"The street is filled with criminals, drugs, homelessness, people with mental illnesses that really need help that are unable to help themselves," said sales manager Russ Meyer.
He said until COVID-19 slowed things down, the city's Navigation Team was the only way people were moved out.
On Wednesday, the city council voted 5-4 to effectively dismantle the entire team — after first voting to eliminate police officers on the team as part of a larger push toward defunding law enforcement.
"I think that's probably one of the worst ideas they could do," Meyer said.
Supporters of the Navigation Team believe the team is effective for referring homeless people to services and responding to neighbors.
"These departments are working as a unit, which has made a much more efficient process," said Erin Goodman of the SODO Business Improvement Area.
The Navigation Team includes police and city social workers.
Launched in 2017 under then-Mayor Ed Murray, it was widely seen as a solution, even a national model.
But critics said the team increasingly focused on sweeping people out, even during the pandemic.
Council President M. Lorena Gonzalez called the Navigation Team's 6% rate of placing people in housing "dismal" and said contractors can do a better job than city workers.
"We're making a choice here to invest in the outreach services that have shown greater success in moving people out of encampments," Gonzalez said.
Daniel Malone of the Downtown Emergency Service Center said police coercion is rarely needed or useful when helping people who are homeless and said the real solution is more housing.

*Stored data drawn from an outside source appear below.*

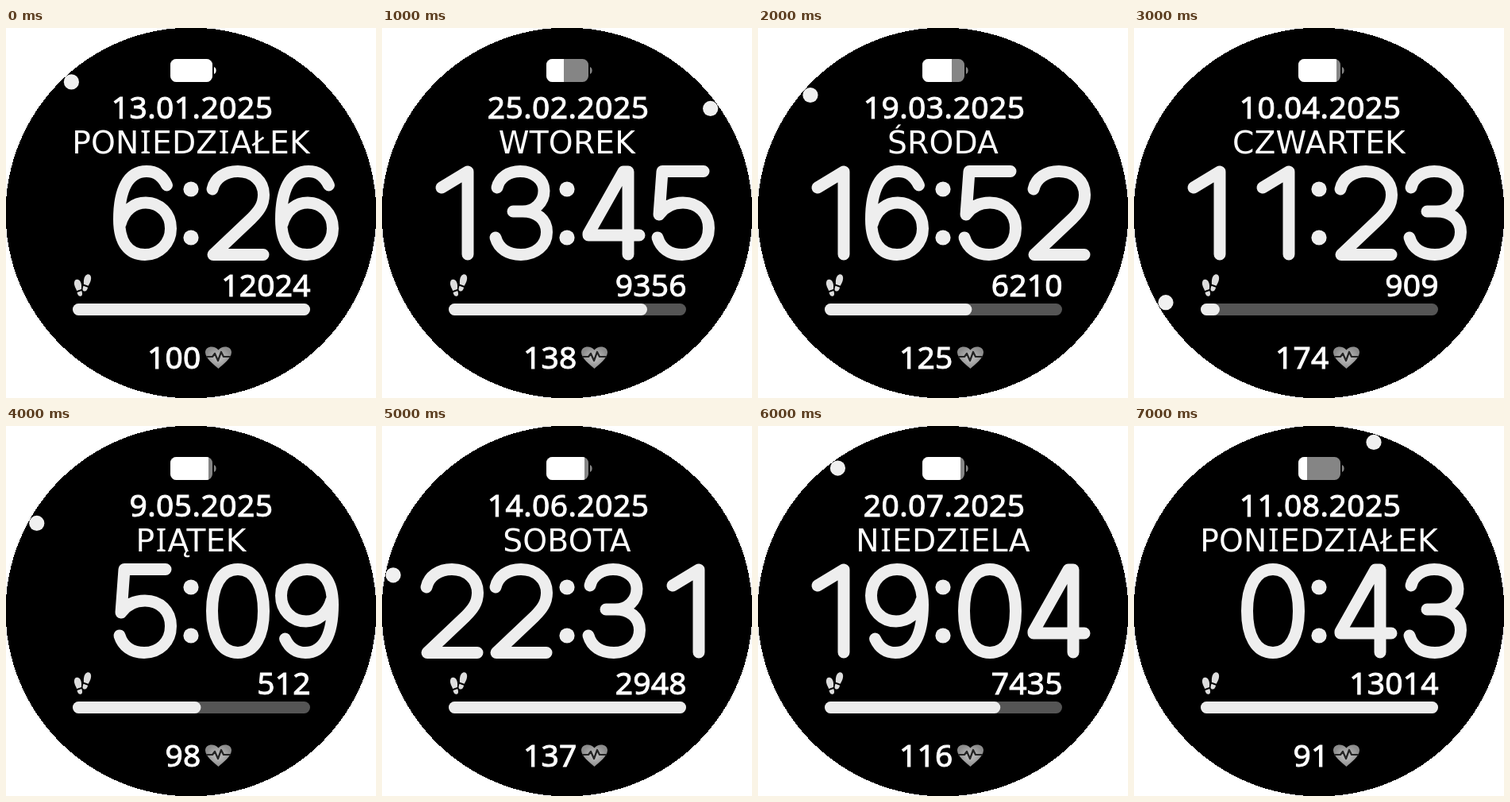
Animation of 466x466 px, one loop 8000 ms. Source, as an HTML page:

```html
<!DOCTYPE html>
<html lang="pl">
<head>
<meta charset="utf-8">
<title>Watch face</title>
<style>
html, body { margin: 0; width: 100%; height: 100%; overflow: hidden; background: #fff; }
svg { display: block; width: 466px; height: 466px; }
text { fill: #fff; font-kerning: none; }
.num { font: 39px "Noto Sans", sans-serif; letter-spacing: .2px; text-anchor: end; stroke: #fff; stroke-width: 1; }
#date { letter-spacing: .45px; }
#day { font: 39.2px "DejaVu Sans", sans-serif; letter-spacing: .2px; text-anchor: middle; }
#day .serif { font: 40px "Noto Sans", sans-serif; letter-spacing: 1.4px; }
#time { fill: none; stroke: #eee; stroke-width: 15; stroke-linecap: round; stroke-linejoin: round; }
</style>
</head>
<body>
<svg viewBox="0 0 466 466">
  <defs>
    <clipPath id="body"><rect x="207" y="39" width="53" height="29" rx="7.5"/></clipPath>
    <filter id="soft"><feGaussianBlur stdDeviation=".6"/></filter>
    <radialGradient id="grey"><stop offset=".3" stop-color="#b4b4b4"/><stop offset="1" stop-color="#8c8c8c"/></radialGradient>
    <g id="foot">
      <path d="M-4.6-4C-4.8-8-3-11-.3-11C3-11 5-8 4.8-4C4.7-1 3.8 1 3.4 2.5L-3.2 3.2C-3.4 1-4.5-1-4.6-4Z"/>
      <path d="M-3.1 5.2L3.3 4.5C4 8 3.2 11 .7 11C-2 11-3.2 8.5-3.1 5.2Z"/>
    </g>
  </defs>
  <circle cx="233" cy="233" r="233.5" shape-rendering="crispEdges"/>
  <circle id="dot" r="9.6" fill="#f0f0f0"/>

  <g clip-path="url(#body)">
    <rect x="207" y="39" width="53" height="29" fill="#858585"/>
    <rect id="charge" x="207" y="39" height="29" fill="#fff"/>
  </g>
  <path id="tip" d="M262 49C265.500 50 265.500 57 262 58Z"/>

  <text id="date" class="num" x="336.500" y="114"/>
  <text id="day" x="233" y="158"/>
  <g id="time"></g>
  <g fill="#eee"><circle cx="233" cy="203" r="9.6"/><circle cx="233" cy="264" r="9.6"/></g>

  <g fill="#ddd">
    <use href="#foot" transform="translate(91.3 327.3) rotate(-12) scale(.92 .98)"/>
    <use href="#foot" transform="translate(101.6 321) rotate(14) scale(-.92 1)"/>
  </g>
  <text id="steps" class="num" x="383.700" y="338"/>
  <rect x="84" y="347" width="299" height="15" rx="7.5" fill="#555"/>
  <rect id="bar" x="84" y="347" height="15" rx="7.5" fill="#ececec"/>

  <text id="pulse" class="num" x="245.500" y="429"/>
  <g filter="url(#soft)">
    <path d="M267.500 429C262 424 251 416 251 408.500C251 400.500 262.500 399 267.500 405.500C272.500 399 284 400.500 284 408.500C284 416 273 424 267.500 429Z" fill="url(#grey)"/>
    <path d="M252 414H260L263 410L267 419L271 408L274 414H283" fill="none" stroke="#222" stroke-width="2.2" stroke-linejoin="round"/>
  </g>
</svg>
<script>
const $ = id => document.getElementById(id);

// Stroke paths in an 80 x 120 cell
const six = 'M67.500 25C62 13 53 7.500 42 7.500C18 7.500 7.500 32 7.500 68C7.500 98 20 112.500 40 112.500' +
  'C58 112.500 72.500 98 72.500 79.500S59 47 41 47C27 47 14 56 9 74';
const glyphs = {
  0: 'M40 7.500C62 7.500 72.500 30 72.500 60S62 112.500 40 112.500S7.500 90 7.500 60S18 7.500 40 7.500Z',
  1: 'M27 28L60 8V112',
  2: 'M8 30C11 16 24 7.500 40 7.500C59 7.500 72.500 20 72.500 37C72.500 50 66 58 57 67L9 112.500H72',
  3: 'M10 28C13 15 25 7.500 39 7.500C56 7.500 69 18 69 32C69 47 57 58 42 58H30M42 58C60 58 72.500 68 72.500 84C72.500 101 58 112.500 40 112.500C24 112.500 12 105 8 91',
  4: 'M58 112V8H52L8 86V88H72',
  5: 'M66 7.500H14L10 62C17 52 28 47 40 47C59 47 72.500 60 72.500 79C72.500 99 58 112.500 39 112.500C23 112.500 12 104 8 91',
  6: six,
  9: six
};
const cells = [48, 135, 252, 339];

// date, day, time, second, battery %, steps, goal %, pulse
const states = [
  ['13.01.2025', 'PONIEDZIAŁEK', '6:26', 53, 100, 12024, 100, 100],
  ['25.02.2025', 'WTOREK', '13:45', 9, 41, 9356, 83.6, 138],
  ['19.03.2025', 'ŚRODA', '16:52', 52, 70, 6210, 62, 125],
  ['10.04.2025', 'CZWARTEK', '11:23', 40, 91, 909, 8, 174],
  ['9.05.2025', 'PIĄTEK', '5:09', 50, 91, 512, 54, 98],
  ['14.06.2025', 'SOBOTA', '22:31', 47, 91, 2948, 100, 137],
  ['20.07.2025', 'NIEDZIELA', '19:04', 54, 91, 7435, 74, 116],
  ['11.08.2025', 'PONIEDZIAŁEK', '0:43', 3, 20, 13014, 100, 91]
];

function digit(d, x) {
  const turn = d === '9' ? ' rotate(180 40 60)' : '';
  return `<path d="${glyphs[d]}" transform="translate(${x} 173)${turn}"/>`;
}

function show([date, day, time, second, battery, steps, goal, pulse]) {
  Object.entries({ date, steps, pulse }).forEach(([id, v]) => $(id).textContent = v);
  $('day').innerHTML = day.replace(/I/g, '<tspan class="serif" dx="1.4">I</tspan>');
  $('time').innerHTML = [...time.replace(':', '').padStart(4)]
    .map((d, i) => d === ' ' ? '' : digit(d, cells[i])).join('');
  const a = second * 5.993 * Math.PI / 180;
  $('dot').setAttribute('cx', 233 + 223.5 * Math.sin(a));
  $('dot').setAttribute('cy', 233 - 223.5 * Math.cos(a));
  $('charge').setAttribute('width', Math.round(53 * battery / 100));
  $('tip').setAttribute('fill', battery === 100 ? '#fff' : '#858585');
  $('bar').setAttribute('width', 299 * goal / 100);
}

let current = -1;
function tick() {
  const i = Math.floor(performance.now() / 1000) % states.length;
  if (i !== current) show(states[current = i]);
  requestAnimationFrame(tick);
}
tick();
</script>
</body>
</html>
```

“You can have the greatest outreach workers in town, and you’re not going to convince people to change their situation if the thing you have to offer them, in their estimation, is no better than what they already had,” Malone said.
Cox Media Group